WHAT TO WORK ON
In the copy, keep every line below as it is and leave out the pictures.
"""
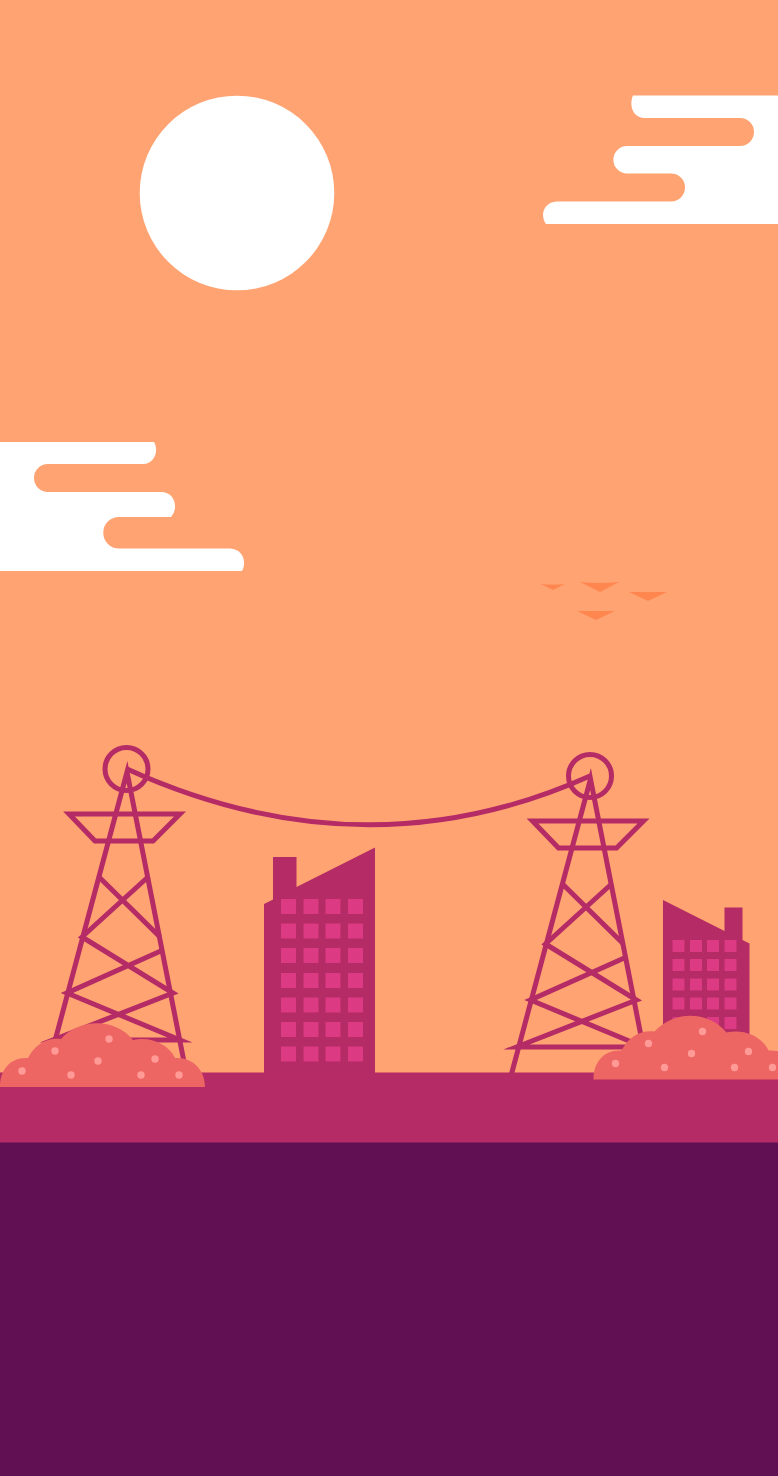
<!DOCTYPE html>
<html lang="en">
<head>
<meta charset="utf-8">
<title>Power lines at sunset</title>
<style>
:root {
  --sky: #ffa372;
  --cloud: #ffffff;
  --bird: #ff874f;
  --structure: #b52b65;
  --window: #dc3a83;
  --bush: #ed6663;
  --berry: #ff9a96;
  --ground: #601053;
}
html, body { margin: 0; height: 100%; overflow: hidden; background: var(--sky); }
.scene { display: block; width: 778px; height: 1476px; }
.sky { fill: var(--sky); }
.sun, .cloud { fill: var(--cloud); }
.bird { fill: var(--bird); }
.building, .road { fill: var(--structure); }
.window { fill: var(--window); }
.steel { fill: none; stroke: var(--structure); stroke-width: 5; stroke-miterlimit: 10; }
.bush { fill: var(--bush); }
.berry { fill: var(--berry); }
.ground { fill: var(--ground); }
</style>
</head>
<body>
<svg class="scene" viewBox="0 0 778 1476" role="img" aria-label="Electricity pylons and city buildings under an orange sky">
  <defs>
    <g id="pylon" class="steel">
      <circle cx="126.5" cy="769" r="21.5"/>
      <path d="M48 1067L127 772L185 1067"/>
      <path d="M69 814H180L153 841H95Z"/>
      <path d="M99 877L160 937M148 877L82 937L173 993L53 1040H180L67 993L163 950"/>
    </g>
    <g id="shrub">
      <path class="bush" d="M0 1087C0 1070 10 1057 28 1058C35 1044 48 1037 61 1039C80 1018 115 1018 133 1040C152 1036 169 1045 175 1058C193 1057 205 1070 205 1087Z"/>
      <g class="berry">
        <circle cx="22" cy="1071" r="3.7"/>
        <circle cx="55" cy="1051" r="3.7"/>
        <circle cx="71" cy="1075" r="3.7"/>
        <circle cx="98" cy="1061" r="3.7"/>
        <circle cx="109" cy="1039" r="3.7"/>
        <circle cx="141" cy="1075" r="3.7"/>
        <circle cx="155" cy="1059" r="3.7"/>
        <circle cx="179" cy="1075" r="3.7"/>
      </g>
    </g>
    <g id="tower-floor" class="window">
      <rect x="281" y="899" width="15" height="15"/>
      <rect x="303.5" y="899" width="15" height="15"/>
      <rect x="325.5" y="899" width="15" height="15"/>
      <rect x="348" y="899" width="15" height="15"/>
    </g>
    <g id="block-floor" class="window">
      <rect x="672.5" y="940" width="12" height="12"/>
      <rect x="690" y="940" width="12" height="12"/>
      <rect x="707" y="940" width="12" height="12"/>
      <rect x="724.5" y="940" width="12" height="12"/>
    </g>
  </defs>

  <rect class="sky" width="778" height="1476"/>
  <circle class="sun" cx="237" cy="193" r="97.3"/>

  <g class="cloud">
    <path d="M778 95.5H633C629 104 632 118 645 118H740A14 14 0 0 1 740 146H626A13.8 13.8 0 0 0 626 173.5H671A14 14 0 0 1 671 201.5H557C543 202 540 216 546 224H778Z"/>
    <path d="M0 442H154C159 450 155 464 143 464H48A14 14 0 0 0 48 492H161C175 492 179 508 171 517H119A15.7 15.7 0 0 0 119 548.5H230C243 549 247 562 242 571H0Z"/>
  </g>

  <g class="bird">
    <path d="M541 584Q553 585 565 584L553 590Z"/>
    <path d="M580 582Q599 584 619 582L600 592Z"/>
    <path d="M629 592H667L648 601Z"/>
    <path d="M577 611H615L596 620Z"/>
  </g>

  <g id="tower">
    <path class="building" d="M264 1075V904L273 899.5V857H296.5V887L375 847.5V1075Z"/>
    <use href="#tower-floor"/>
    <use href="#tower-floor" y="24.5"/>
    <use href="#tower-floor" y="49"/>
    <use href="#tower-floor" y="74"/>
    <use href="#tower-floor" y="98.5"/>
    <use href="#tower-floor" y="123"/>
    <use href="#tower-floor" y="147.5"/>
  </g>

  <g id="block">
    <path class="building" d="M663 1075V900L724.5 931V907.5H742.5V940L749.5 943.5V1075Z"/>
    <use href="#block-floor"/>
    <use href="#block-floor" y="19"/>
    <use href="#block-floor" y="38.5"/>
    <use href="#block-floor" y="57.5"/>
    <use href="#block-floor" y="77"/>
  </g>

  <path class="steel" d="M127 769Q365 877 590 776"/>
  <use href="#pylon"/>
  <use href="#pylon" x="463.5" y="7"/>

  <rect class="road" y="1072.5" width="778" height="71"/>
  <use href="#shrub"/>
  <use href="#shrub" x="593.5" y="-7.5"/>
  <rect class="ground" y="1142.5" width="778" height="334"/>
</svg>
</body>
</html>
"""
FINISHED TASK
<!DOCTYPE html>
<html lang="en">
<head>
<meta charset="utf-8">
<title>Power lines at sunset</title>
<style>
:root {
  --sky: #ffa372;
  --cloud: #ffffff;
  --bird: #ff874f;
  --structure: #b52b65;
  --window: #dc3a83;
  --bush: #ed6663;
  --berry: #ff9a96;
  --ground: #601053;
}
html, body { margin: 0; height: 100%; overflow: hidden; background: var(--sky); }
.scene { display: block; width: 778px; height: 1476px; }
.sky { fill: var(--sky); }
.sun, .cloud { fill: var(--cloud); }
.bird { fill: var(--bird); }
.building, .road { fill: var(--structure); }
.window { fill: var(--window); }
.steel { fill: none; stroke: var(--structure); stroke-width: 5; stroke-miterlimit: 10; }
.bush { fill: var(--bush); }
.berry { fill: var(--berry); }
.ground { fill: var(--ground); }
</style>
</head>
<body>
<svg class="scene" viewBox="0 0 778 1476" role="img" aria-label="Electricity pylons and city buildings under an orange sky">
  <defs>
    <g id="pylon" class="steel">
      <circle cx="126.5" cy="769" r="21.5"/>
      <path d="M48 1067L127 772L185 1067"/>
      <path d="M69 814H180L153 841H95Z"/>
      <path d="M99 877L160 937M148 877L82 937L173 993L53 1040H180L67 993L163 950"/>
    </g>
    <g id="shrub">
      <path class="bush" d="M0 1087C0 1070 10 1057 28 1058C35 1044 48 1037 61 1039C80 1018 115 1018 133 1040C152 1036 169 1045 175 1058C193 1057 205 1070 205 1087Z"/>
      <g class="berry">
        <circle cx="22" cy="1071" r="3.7"/>
        <circle cx="55" cy="1051" r="3.7"/>
        <circle cx="71" cy="1075" r="3.7"/>
        <circle cx="98" cy="1061" r="3.7"/>
        <circle cx="109" cy="1039" r="3.7"/>
        <circle cx="141" cy="1075" r="3.7"/>
        <circle cx="155" cy="1059" r="3.7"/>
        <circle cx="179" cy="1075" r="3.7"/>
      </g>
    </g>
    <g id="tower-floor" class="window">
      <rect x="281" y="899" width="15" height="15"/>
      <rect x="303.5" y="899" width="15" height="15"/>
      <rect x="325.5" y="899" width="15" height="15"/>
      <rect x="348" y="899" width="15" height="15"/>
    </g>
    <g id="block-floor" class="window">
      <rect x="672.5" y="940" width="12" height="12"/>
      <rect x="690" y="940" width="12" height="12"/>
      <rect x="707" y="940" width="12" height="12"/>
      <rect x="724.5" y="940" width="12" height="12"/>
    </g>
  </defs>

  <rect class="sky" width="778" height="1476"/>
  <circle class="sun" cx="237" cy="193" r="97.3"/>

  <g class="cloud">
    <path d="M778 95.5H633C629 104 632 118 645 118H740A14 14 0 0 1 740 146H626A13.8 13.8 0 0 0 626 173.5H671A14 14 0 0 1 671 201.5H557C543 202 540 216 546 224H778Z"/>
    <path d="M0 442H154C159 450 155 464 143 464H48A14 14 0 0 0 48 492H161C175 492 179 508 171 517H119A15.7 15.7 0 0 0 119 548.5H230C243 549 247 562 242 571H0Z"/>
  </g>

  <g class="bird">
    <path d="M541 584Q553 585 565 584L553 590Z"/>
    <path d="M580 582Q599 584 619 582L600 592Z"/>
    <path d="M629 592H667L648 601Z"/>
    <path d="M577 611H615L596 620Z"/>
  </g>

  <g id="tower">
    <path class="building" d="M264 1075V904L273 899.5V857H296.5V887L375 847.5V1075Z"/>
    <use href="#tower-floor"/>
    <use href="#tower-floor" y="24.5"/>
    <use href="#tower-floor" y="49"/>
    <use href="#tower-floor" y="74"/>
    <use href="#tower-floor" y="98.5"/>
    <use href="#tower-floor" y="123"/>
    <use href="#tower-floor" y="147.5"/>
  </g>

  <g id="block">
    <path class="building" d="M663 1075V900L724.5 931V907.5H742.5V940L749.5 943.5V1075Z"/>
    <use href="#block-floor"/>
    <use href="#block-floor" y="19"/>
    <use href="#block-floor" y="38.5"/>
    <use href="#block-floor" y="57.5"/>
    <use href="#block-floor" y="77"/>
  </g>

  <path class="steel" d="M127 769Q365 877 590 776"/>
  <use href="#pylon"/>
  <use href="#pylon" x="463.5" y="7"/>

  <rect class="road" y="1072.5" width="778" height="71"/>
  <use href="#shrub"/>
  <use href="#shrub" x="593.5" y="-7.5"/>
  <rect class="ground" y="1142.5" width="778" height="334"/>
</svg>
</body>
</html>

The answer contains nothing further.